I often hear of inexperienced Software Product Managers (PMs) failing because they do not have the values, skills, and experience to execute properly.
Below is a clear outline of the PM role and the values, skills, and experience that are required to be successful:
The Role of a Software Product Manager -
PMs empower a product team of designers and engineers to solve customer and business problems. The products that are built need to be valuable, viable, usable, and feasible.
PMs are responsible for ensuring that the solution is valuable (customers choose to buy or use it) and viable (solution works within the many constraints of the business).
Product designers ensure that the solution is usable (users can figure out how to use it).
Product engineers ensure that the solution is feasible (product can be built given the skills of the team and the technology stack chosen).
Given the above responsibilities, PMs need to ensure that they have the right team in place by having a clear understanding of the culture that needs to be established and the skills and experience that are needed in order to solve problems.
PMs contribute to the team’s success by being experienced in the domain as well as marketing, sales, service, finance, legal, and privacy to mitigate risks.
PMs remove roadblocks for the team and track industry trends as well as the competitive landscape to ensure that the product features are properly prioritized.
Products succeed due to innovative problem-solving, proper feature decisions, and effective marketing so PMs must create an environment of transparency and collaboration so that the team can solve hard problems easily and conduct continuous discovery and continuous delivery effectively and efficiently.
Values, Skills, and Experience of a Software Product Manager -
Product Managers need to be servant-leaders and extremely effective in developing relationships and problem-solving.

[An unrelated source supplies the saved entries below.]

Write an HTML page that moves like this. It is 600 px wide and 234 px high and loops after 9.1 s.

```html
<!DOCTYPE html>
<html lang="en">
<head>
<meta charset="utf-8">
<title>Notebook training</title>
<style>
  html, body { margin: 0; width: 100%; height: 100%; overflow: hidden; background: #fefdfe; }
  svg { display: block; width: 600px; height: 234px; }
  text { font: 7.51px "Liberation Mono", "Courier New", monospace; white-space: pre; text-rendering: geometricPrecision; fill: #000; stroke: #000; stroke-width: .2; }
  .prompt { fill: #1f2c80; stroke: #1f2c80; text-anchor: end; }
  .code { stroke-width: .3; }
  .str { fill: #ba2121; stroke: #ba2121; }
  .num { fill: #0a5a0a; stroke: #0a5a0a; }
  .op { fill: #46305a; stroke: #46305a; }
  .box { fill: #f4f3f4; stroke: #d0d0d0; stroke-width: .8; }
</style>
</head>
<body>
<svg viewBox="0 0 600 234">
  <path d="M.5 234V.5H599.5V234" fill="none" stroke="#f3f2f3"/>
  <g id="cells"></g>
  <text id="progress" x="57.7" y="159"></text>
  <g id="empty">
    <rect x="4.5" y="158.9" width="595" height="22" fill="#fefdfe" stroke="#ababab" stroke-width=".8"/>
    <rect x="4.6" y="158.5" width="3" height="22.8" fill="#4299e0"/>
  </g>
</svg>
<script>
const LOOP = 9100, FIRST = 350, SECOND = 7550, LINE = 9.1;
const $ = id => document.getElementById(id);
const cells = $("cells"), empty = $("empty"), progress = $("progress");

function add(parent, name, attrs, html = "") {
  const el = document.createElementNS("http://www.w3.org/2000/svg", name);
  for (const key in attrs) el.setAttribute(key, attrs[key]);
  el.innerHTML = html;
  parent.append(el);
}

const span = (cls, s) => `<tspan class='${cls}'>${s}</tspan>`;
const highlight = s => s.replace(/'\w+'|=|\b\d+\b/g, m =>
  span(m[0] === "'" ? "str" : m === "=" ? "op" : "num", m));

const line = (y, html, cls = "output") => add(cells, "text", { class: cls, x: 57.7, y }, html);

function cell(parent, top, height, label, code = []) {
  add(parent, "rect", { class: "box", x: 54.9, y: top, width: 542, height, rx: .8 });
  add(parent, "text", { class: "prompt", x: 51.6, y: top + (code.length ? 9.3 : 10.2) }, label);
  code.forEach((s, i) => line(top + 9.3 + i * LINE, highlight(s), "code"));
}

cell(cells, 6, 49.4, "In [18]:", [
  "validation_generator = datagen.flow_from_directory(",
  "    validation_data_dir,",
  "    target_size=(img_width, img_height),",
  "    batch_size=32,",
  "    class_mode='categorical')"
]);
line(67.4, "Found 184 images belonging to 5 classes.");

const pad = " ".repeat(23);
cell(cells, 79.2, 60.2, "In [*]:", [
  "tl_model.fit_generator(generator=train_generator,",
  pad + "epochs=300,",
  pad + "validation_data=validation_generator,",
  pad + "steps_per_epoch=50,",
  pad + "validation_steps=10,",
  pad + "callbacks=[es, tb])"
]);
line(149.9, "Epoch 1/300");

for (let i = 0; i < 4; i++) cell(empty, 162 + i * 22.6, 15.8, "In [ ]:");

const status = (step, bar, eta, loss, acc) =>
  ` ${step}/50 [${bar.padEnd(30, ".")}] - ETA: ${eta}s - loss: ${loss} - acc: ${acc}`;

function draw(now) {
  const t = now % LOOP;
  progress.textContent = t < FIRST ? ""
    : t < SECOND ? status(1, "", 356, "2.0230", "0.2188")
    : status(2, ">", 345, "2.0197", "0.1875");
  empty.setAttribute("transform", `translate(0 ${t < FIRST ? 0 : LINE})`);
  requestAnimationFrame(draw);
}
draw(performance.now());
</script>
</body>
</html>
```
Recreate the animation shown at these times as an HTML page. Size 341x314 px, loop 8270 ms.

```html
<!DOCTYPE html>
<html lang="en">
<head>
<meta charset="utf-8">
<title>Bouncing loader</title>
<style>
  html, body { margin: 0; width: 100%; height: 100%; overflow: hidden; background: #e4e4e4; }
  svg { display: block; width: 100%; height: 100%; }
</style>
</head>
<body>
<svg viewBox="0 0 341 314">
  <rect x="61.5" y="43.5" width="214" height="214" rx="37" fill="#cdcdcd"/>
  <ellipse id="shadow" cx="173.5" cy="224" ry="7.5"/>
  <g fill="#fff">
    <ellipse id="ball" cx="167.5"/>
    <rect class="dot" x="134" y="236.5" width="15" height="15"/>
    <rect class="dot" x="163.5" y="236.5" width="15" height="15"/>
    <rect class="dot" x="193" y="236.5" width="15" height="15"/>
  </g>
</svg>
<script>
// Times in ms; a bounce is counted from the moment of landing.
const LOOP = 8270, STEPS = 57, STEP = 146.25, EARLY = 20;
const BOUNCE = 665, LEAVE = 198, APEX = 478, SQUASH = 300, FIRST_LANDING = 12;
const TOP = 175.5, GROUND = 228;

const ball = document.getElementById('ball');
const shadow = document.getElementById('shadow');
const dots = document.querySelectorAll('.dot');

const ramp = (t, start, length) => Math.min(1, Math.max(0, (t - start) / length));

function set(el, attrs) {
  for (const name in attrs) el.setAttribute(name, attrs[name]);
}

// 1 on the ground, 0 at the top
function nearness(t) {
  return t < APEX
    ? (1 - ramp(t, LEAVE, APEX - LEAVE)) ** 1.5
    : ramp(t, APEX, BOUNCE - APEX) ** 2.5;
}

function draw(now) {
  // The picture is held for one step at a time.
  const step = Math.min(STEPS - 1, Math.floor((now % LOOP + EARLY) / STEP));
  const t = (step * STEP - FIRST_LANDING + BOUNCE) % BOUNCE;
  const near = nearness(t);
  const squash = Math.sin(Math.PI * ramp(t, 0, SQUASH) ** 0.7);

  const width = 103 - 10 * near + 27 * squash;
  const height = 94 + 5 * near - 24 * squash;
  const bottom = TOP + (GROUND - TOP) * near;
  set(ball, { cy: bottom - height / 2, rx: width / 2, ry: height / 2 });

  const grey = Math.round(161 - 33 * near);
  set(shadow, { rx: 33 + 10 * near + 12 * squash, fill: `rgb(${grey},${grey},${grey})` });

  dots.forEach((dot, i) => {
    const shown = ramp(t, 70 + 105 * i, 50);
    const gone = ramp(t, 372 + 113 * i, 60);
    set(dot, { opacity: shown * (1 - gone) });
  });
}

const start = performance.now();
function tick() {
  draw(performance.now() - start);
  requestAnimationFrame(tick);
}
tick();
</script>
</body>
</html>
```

Servant-leaders are empathetic, creative, and persuasive problem solvers.
PMs have solid skills and experience in business, marketing, design, and technology. They need to have enough experience with UX design to hire the right designers and do the necessary wireframing or clickable mock-ups to earn their respect. Likewise, they need to have experience in technology stacks and system design to hire the right developers and ask the right questions while processing the information to earn the respect of the engineers.
PMs need to have 2+ years’ experience leading software teams in the complete product lifecycle: vision, strategy, and development to be effective as there is no substitute for experience.
Specifically, PMs need to have experience in the following aspects of the product life cycle:
a) Concept (Lean Startup): persona development, opportunity sizing, problem validation, design sprints, pitching
b) Design (Design Thinking): requirement elicitation towards MVP, risk management, hypotheses testing, UX, system design, product roadmap, OKRs & KPIs, communications, go-to-market strategy
c) Launch & Growth (Agile + Lean + Kanban): go/no-go decision, sprint 0, release & sprint planning, marketing, web & data analysis, delighting customers
d) Maturity (Agile + Value Stream Mapping + Lean + Kanban): operational excellence, stakeholder management, web & data analysis, hiring and coaching A+ professionals, fostering a collaborative servant-leader culture, and structuring systems for continuous discovery and continuous delivery
The above is a quick summary to assist hiring managers.
Please let me know if you have any questions at: email@example.com